'The Suicide Squad' Star Peter Capaldi Was Once Questioned in Connection to Bombing

In a new interview with The Guardian, star of the upcoming DC reboot The Suicide Squad, Peter Capaldi, revealed that he once had a brush with the law when he was a young man living in the UK. The Scottish actor explained that his accent got him noticed by the law. "In 1975, in York (I must have been 17): there was a bomb explosion," Capaldi explained. "It was 3 am, I was with some pals, and we were picked up by the police who, hearing our Scottish accents, seemed to connect us to the explosion. We were taken in for questioning, which was scary, but it didn’t take them long to suss out these fey youngsters were incapable of a bomb plot."

While Capaldi is best known to sci-fi fans as the 12th Doctor in Doctor Who, Capaldi is set to be one of the supervillains in James Gunn's upcoming film The Suicide Squad. Capaldi is set to play Thinker, a supervillain who often faced off against The Flash in the original comics. Gunn excitedly shared a look at Capaldi's Thinker in one of the teaser trailers with the caption "Capaldi speaks!"

While 2016's Suicide Squad was seen as a real misfire, Gunn hopes to give the rag-tag group of bad guys a better shot in the 2021 pseudo reboot. "This is the Suicide Squad through the vision of James Gunn," producer Peter Safran explained to Total Film. "It’s very much The Dirty Dozen meets Guardians Of The Galaxy. The studio was so keen to do this with James to get that great thing he brings to the table – the comedy, the heart, the action, the look... He had a very specific vision for the film, which he pitched from day one as a 1970s war caper movie." According to Gunn, he loves "tales of redemption of bad characters who become good, or find some hint of goodness in themselves."

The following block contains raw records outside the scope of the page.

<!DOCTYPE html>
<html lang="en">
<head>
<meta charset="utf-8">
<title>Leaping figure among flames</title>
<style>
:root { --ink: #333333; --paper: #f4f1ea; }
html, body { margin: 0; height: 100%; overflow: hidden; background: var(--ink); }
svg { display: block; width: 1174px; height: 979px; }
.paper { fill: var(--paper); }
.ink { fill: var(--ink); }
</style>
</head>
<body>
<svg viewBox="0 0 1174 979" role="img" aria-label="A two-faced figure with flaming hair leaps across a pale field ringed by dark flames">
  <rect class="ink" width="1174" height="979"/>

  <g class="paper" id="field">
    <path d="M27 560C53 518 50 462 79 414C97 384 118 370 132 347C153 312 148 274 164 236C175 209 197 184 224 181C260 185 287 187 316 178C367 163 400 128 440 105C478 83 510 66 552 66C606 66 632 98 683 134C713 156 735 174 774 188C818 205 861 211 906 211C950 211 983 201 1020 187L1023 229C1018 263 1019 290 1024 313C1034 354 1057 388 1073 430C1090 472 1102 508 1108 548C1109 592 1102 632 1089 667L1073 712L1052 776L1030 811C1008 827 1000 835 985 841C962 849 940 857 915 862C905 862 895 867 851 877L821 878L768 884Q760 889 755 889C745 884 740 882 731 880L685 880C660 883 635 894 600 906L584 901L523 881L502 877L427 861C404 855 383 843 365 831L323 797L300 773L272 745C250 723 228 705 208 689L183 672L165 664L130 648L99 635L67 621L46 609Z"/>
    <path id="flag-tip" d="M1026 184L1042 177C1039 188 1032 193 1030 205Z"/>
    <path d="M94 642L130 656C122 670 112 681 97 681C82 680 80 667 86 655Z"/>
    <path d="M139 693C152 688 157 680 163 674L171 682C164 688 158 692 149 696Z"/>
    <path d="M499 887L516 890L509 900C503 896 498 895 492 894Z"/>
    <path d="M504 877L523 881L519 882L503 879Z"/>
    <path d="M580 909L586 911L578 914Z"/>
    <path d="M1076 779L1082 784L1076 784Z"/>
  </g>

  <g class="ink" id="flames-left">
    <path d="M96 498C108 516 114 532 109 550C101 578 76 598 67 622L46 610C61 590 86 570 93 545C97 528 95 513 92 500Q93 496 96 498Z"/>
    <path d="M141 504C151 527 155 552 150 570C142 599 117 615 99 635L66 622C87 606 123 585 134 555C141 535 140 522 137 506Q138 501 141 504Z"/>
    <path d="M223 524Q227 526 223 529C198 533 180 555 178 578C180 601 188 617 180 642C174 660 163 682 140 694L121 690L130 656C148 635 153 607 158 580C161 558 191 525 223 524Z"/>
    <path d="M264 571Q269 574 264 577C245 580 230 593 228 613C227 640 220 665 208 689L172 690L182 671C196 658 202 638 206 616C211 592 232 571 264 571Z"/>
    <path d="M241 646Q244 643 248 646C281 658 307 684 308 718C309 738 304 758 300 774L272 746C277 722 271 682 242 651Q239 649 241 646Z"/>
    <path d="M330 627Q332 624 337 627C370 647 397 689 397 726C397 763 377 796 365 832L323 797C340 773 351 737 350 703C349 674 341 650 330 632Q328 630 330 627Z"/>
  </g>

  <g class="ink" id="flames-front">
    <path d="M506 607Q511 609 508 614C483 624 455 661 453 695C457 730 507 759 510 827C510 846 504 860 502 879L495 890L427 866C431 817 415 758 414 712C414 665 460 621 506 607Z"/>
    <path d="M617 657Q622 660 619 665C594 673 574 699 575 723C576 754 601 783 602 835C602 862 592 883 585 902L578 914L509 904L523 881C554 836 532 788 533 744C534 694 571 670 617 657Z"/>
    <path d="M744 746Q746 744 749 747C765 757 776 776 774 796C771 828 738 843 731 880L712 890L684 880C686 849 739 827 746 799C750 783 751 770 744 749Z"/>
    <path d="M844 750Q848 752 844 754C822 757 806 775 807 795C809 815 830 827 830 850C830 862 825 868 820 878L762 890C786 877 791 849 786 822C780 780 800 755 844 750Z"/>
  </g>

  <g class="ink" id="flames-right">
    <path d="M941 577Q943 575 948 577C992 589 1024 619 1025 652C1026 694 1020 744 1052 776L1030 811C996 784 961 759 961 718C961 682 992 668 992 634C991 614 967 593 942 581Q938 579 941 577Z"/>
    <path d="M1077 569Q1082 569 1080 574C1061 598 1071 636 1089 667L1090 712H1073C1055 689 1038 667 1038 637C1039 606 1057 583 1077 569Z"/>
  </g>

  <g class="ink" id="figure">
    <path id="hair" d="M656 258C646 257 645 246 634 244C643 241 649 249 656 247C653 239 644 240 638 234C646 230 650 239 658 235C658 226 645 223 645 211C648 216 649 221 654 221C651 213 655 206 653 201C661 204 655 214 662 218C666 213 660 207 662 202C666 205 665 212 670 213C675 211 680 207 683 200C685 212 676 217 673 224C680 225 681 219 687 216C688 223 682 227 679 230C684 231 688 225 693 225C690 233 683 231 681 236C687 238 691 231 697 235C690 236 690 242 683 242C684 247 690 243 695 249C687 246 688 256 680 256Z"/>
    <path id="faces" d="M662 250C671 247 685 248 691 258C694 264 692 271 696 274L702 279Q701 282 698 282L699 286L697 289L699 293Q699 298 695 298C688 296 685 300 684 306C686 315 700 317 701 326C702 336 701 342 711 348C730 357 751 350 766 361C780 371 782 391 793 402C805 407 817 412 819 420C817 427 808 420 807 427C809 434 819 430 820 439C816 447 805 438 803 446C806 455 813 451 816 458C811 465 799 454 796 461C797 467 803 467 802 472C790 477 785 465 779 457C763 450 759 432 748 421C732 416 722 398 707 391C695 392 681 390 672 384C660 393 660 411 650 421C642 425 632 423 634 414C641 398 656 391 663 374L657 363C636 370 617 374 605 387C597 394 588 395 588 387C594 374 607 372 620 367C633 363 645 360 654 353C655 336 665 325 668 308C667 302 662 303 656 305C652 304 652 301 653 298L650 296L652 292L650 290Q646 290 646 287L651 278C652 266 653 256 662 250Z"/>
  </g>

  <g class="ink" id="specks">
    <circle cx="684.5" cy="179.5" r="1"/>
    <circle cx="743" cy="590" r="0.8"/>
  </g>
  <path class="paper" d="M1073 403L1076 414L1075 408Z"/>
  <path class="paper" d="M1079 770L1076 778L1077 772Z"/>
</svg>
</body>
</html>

"I loved [writer] John Ostrander’s original run on Suicide Squad [comics in the 1980s]," Gunn told Total Film. "The basic elements of that squad were what excited me, that it was a group of B-rate supervillains who were used as human fodder in black-ops missions by the US government. The idea of putting these sad-sack supervillain soldiers in this huge war film was exciting to me."